    Holy shit, and you are an outlier in your being an extremely wonderful person!

  • Sw

    Wow Liz. I can only imagine how complex this post was to write based on the multi-faceted nature of this disease, the relationship and the aspect of it being public. What is clear is your kindness and generosity of spirit, despite and in the face of being treated the opposite way.

    One thought that popped up, and I couldn’t help but share so I hope you don’t take offense is…wouldn’t it be an interesting turn if the bizarre behavior your dad starts exhibiting because of his disease is to return your kindnesses, because that definitely sounds out of character for him.

    Hugs! Oh, and love seeing your and your dimples in their childhood years. (:

  • Lisa Wentz Kinnison

    A little less violent, my own past with my father was checkered. I accepted him not as a father but a person of interest! Until his last five years. We reconnected, again not as father and daughter but rather just companions. My son was diagnosed with malignant brain cancer and a few months later my dad was diagnosed with ALS. Could have just as well been cancer, it’s still a fucked up disease. I’ve followed your blog for quite some time and I’ve just read and admired. I’m the caregiver. But when dad became sick, I was injected back into his life, where my siblings who have been much closer than I ever was were unable to do the things that needed to get done. I was more able to detach and git ‘er dun. Everyone in the family has a role, you may have never known your role and it may not be one you want but it’s still there. I wish you well and good luck with it. I too was accused for doing what I was doing for my own benefit, not by my dad or siblings but an extended family member. I felt right in my heart knowing there was nothing further from the truth. My dad passed away two years ago and my son is living life to the fullest the best he can. Sending love and happiness. Lisa

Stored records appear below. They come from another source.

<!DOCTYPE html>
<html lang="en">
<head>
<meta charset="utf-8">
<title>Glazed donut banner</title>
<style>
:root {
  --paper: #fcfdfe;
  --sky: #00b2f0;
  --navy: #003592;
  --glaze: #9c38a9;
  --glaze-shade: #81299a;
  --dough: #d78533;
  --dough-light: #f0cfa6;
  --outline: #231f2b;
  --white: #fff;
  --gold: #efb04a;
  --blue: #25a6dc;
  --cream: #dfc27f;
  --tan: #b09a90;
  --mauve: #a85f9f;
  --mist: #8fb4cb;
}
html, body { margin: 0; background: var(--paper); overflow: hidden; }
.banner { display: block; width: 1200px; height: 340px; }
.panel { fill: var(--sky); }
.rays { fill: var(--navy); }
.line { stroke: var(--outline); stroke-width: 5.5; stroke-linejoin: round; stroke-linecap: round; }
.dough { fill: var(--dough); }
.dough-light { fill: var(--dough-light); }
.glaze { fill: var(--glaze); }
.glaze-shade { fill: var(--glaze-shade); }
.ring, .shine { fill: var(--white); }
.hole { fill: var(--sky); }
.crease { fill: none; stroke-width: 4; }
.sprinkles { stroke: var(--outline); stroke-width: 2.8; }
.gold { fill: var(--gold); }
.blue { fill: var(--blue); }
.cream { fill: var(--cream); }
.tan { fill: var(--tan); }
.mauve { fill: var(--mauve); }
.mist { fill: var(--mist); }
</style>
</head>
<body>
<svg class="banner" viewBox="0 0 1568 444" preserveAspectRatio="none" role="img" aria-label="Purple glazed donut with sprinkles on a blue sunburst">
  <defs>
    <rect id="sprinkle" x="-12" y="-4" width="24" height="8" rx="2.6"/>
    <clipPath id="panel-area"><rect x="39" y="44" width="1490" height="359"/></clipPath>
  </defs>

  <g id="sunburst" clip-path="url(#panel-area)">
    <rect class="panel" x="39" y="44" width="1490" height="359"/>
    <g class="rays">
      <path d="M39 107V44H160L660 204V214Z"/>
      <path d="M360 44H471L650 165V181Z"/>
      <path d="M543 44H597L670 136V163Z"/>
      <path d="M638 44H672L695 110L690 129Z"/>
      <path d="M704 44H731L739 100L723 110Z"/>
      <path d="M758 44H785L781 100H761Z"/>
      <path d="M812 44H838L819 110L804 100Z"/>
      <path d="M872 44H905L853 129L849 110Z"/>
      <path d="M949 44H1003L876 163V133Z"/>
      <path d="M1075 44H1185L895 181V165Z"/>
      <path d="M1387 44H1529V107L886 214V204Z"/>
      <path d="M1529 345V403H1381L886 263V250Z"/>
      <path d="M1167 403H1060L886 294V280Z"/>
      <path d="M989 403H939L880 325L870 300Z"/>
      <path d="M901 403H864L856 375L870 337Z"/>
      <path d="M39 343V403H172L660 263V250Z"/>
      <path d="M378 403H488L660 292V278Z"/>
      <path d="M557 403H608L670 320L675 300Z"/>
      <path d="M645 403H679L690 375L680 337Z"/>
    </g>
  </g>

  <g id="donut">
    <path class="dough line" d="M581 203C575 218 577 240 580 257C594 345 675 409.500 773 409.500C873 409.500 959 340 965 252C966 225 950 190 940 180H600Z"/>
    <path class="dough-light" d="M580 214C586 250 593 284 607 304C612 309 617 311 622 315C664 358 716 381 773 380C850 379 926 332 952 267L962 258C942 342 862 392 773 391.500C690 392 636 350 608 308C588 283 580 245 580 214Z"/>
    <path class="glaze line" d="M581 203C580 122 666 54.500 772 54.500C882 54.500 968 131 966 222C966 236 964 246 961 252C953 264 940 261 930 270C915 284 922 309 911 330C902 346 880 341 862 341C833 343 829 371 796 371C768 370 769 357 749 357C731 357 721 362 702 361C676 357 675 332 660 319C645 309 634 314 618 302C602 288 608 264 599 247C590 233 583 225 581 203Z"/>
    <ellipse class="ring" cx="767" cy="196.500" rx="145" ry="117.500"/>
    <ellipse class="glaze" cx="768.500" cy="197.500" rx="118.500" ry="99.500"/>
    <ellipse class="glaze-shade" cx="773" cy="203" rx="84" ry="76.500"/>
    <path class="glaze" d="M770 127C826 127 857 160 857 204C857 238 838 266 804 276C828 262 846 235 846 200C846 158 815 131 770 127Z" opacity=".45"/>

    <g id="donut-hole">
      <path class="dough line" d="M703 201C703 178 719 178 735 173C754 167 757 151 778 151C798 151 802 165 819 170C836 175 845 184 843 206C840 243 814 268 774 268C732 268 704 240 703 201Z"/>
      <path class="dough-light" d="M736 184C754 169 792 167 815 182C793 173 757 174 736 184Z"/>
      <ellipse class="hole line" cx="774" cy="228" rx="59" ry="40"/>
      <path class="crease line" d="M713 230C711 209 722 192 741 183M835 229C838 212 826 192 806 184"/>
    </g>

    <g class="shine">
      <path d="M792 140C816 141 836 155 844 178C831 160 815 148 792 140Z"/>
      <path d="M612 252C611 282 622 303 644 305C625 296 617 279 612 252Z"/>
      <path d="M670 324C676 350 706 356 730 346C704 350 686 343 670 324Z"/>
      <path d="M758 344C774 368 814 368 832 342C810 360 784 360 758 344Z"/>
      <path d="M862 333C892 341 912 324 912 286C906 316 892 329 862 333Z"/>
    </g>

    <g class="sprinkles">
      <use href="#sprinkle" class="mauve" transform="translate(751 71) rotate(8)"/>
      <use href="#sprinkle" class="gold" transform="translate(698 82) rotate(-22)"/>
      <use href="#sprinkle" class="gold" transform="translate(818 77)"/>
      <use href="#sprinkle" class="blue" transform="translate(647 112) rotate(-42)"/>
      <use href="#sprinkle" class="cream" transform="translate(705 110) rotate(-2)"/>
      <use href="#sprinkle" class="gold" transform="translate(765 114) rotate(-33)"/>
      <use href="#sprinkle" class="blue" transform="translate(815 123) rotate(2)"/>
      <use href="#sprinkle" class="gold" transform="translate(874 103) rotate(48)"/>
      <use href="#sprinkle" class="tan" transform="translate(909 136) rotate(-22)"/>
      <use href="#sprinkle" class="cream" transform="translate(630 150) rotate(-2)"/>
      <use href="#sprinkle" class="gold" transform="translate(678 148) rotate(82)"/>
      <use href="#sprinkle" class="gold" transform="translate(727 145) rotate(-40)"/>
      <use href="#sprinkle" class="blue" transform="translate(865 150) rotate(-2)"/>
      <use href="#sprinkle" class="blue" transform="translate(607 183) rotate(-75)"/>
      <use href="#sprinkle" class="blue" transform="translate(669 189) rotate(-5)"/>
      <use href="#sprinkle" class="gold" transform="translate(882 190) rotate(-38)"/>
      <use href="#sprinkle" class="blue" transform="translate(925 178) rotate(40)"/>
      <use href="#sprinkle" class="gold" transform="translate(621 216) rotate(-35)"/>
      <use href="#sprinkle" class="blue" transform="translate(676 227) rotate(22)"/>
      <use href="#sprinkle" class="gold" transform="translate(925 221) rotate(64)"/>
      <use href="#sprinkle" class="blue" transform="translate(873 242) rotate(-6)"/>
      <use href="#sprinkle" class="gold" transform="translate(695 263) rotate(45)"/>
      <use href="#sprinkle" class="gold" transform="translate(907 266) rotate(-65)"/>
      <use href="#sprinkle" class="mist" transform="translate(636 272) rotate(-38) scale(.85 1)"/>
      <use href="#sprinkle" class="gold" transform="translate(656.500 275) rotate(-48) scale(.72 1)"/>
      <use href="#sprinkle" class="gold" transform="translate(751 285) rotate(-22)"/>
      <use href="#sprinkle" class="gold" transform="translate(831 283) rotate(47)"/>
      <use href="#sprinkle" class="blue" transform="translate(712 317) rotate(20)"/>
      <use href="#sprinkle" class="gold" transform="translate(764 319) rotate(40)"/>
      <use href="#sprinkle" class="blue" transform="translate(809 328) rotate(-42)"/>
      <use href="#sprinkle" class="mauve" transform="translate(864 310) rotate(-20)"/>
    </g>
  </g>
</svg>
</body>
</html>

  • Janet Demeter

    Love and support xo

  • claire

    This must have been a shock Liz and thank you for writing such an honest post about it. It cannot be easy, given your history with your Dad, to go through this all. Thinking of you and wishing you all the best – you are one mighty strong and powerful lady!

  • Stephen Hathaway

    Hi Liz,
    I have been following your site since 2011, when my son was diagnosed with astrocytoma. Since then I have lost my wife to glioblastoma. I have the greatest admiration for your courage and wonderful support for those facing your challenge. I hope that you and your partner have a long and happy life! I am sorry to hear about your father, and hope you can find peace with your decisions.

    Best Wishes

  • Kia Wynn

    So sorry to hear about your relationship with your father and now having to also deal with his cancer diagnosis. Thank you for being so open and honest. I too am dealing with cancer, a rare form called Adenoid Cystic Carcinoma. And although I do not have the same relationship with my father, he too has cancer (Multiple Myeloma). He was diagnosed about 5 years before me. Not sure how the 4 of us got so lucky. Thanks for sharing your story. I’m new at blogging but I’m blogging over at